- Kathryn Wasserman Davis Collaborative in Conflict Transformation
- Rohatyn Center for Global Affairs
Organizers and Contacts
- Will Pyle, Frederick C. Dirks Professor of International Economics
- Kristina Sargent, Assistant Professor of Economics
- Amy Yuen, Professor of Political Science
Each year, the program in International Politics and Economics hosts a symposium that brings experts to speak on a unified topic of substantive interest to IPE majors, faculty, the broader college, and the public.
Instituted in 2012, the event has covered such varied topics as China’s rise on the world stage, various responses to the global economic crisis, and environmental policy’s relationship to inequality.
The program invites experts from a range of disciplines, including economics, political science, business, sociology, geography, and many others. These experts come from a variety of institutions, both liberal arts colleges and universities, but the symposium also includes scholars at think tanks, in government positions, and at nongovernmental organizations who specialize in issues related to the topic. The goal of each symposium is to consider the political and economic dimensions of a pressing issue from varying perspectives represented by the speakers.
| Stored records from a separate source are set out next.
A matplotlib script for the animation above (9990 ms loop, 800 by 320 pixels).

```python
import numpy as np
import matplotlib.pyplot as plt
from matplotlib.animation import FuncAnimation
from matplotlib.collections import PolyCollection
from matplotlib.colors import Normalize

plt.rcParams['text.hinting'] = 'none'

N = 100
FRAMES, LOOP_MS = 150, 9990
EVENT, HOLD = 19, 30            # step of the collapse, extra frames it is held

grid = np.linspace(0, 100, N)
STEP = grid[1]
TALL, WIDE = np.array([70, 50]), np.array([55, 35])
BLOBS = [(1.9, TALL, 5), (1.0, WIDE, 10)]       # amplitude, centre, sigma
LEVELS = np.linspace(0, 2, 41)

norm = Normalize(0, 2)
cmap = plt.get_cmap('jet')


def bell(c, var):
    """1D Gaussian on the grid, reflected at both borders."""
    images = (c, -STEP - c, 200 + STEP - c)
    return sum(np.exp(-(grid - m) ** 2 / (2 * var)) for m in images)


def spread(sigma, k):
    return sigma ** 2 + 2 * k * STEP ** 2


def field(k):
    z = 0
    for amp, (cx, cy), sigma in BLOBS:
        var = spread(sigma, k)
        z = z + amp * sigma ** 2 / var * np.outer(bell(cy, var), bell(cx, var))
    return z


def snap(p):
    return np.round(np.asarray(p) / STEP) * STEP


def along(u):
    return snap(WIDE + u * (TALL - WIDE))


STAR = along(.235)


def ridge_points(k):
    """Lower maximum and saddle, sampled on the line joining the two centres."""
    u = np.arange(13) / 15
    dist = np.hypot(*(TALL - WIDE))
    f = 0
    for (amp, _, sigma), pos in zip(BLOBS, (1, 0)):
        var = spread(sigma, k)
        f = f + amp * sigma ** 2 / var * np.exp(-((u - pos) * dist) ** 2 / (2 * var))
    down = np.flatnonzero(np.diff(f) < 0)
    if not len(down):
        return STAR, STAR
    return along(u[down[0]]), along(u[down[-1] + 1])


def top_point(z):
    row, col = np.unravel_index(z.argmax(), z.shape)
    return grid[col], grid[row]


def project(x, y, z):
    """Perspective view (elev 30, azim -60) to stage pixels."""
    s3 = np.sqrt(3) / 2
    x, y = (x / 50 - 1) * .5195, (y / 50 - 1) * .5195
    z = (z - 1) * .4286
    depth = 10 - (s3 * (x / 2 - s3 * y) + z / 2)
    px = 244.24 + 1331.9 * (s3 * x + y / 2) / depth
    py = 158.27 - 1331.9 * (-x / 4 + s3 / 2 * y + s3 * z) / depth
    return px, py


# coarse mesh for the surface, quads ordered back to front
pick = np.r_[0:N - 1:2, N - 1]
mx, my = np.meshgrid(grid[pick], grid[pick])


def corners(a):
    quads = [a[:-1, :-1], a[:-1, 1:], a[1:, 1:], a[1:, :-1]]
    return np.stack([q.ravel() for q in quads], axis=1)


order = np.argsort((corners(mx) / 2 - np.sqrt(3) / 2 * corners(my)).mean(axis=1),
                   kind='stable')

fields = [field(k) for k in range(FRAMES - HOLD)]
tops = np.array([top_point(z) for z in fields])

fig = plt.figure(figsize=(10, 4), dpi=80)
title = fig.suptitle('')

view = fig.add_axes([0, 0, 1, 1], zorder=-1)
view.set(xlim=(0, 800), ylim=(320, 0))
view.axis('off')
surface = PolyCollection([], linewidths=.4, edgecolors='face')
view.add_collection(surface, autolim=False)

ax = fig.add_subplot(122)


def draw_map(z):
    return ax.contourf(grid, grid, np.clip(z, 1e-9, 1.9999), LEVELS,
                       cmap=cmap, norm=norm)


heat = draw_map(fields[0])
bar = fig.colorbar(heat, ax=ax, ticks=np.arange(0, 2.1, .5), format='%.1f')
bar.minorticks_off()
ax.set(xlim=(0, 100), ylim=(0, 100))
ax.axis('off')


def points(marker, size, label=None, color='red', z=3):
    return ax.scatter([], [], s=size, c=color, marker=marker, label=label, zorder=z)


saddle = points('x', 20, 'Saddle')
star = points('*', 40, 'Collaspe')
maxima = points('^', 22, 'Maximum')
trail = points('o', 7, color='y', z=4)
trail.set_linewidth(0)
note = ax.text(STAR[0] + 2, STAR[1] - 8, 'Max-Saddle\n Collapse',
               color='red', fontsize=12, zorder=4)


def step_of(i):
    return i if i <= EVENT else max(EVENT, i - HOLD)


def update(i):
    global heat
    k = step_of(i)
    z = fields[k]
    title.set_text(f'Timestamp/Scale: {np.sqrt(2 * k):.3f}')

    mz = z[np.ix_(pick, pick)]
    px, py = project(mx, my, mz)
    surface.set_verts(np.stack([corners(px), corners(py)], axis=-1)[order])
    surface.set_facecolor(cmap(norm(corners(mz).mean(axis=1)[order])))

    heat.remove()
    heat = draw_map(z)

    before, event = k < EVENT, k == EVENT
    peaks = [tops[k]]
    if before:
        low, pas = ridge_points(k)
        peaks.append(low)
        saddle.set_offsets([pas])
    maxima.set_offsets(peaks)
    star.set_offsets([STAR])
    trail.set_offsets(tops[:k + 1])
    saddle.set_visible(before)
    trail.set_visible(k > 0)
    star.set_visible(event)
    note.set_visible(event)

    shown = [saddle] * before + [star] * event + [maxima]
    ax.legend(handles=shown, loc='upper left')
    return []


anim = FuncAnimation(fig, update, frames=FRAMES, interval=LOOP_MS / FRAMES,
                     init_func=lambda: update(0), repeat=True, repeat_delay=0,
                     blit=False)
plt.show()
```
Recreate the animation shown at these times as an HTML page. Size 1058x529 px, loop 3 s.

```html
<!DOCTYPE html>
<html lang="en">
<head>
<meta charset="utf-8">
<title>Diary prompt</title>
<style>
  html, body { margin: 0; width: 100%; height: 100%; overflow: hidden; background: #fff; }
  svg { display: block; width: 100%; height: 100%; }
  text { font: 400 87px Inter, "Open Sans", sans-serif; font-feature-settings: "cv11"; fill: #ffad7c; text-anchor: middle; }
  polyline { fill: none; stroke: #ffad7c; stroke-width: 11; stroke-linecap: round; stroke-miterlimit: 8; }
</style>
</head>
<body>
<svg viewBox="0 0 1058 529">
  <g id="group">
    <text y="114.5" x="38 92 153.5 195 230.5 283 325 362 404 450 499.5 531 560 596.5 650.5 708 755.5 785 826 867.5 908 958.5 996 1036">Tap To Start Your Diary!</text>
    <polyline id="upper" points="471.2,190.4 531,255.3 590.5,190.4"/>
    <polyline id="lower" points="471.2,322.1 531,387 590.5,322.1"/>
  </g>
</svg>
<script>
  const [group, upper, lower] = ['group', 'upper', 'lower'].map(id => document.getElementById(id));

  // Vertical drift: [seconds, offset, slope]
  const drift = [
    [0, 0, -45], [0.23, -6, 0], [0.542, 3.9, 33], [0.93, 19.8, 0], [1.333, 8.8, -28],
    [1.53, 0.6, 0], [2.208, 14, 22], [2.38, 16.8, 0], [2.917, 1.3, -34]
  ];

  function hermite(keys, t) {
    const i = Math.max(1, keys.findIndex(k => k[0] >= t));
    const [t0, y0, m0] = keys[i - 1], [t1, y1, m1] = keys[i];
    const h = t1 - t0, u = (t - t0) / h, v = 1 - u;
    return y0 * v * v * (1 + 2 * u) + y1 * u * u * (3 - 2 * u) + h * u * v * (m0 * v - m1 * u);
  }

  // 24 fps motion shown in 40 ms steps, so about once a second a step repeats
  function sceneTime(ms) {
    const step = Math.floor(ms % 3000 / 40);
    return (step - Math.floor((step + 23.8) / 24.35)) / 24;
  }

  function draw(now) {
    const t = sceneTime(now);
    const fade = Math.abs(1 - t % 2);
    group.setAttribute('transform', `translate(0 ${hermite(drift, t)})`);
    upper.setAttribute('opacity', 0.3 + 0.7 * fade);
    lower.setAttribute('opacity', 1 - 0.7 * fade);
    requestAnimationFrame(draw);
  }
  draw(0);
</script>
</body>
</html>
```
The symposium takes place in late fall and offers a Friday afternoon dedicated to discussion of the topic selected that year. Students moderate each talk and the audience engages the speakers with questions in the presentations. The program in International Politics and Economics welcomes topic suggestions. For more information, topic suggestions, and feedback, please contact the International Politics and Economics program director.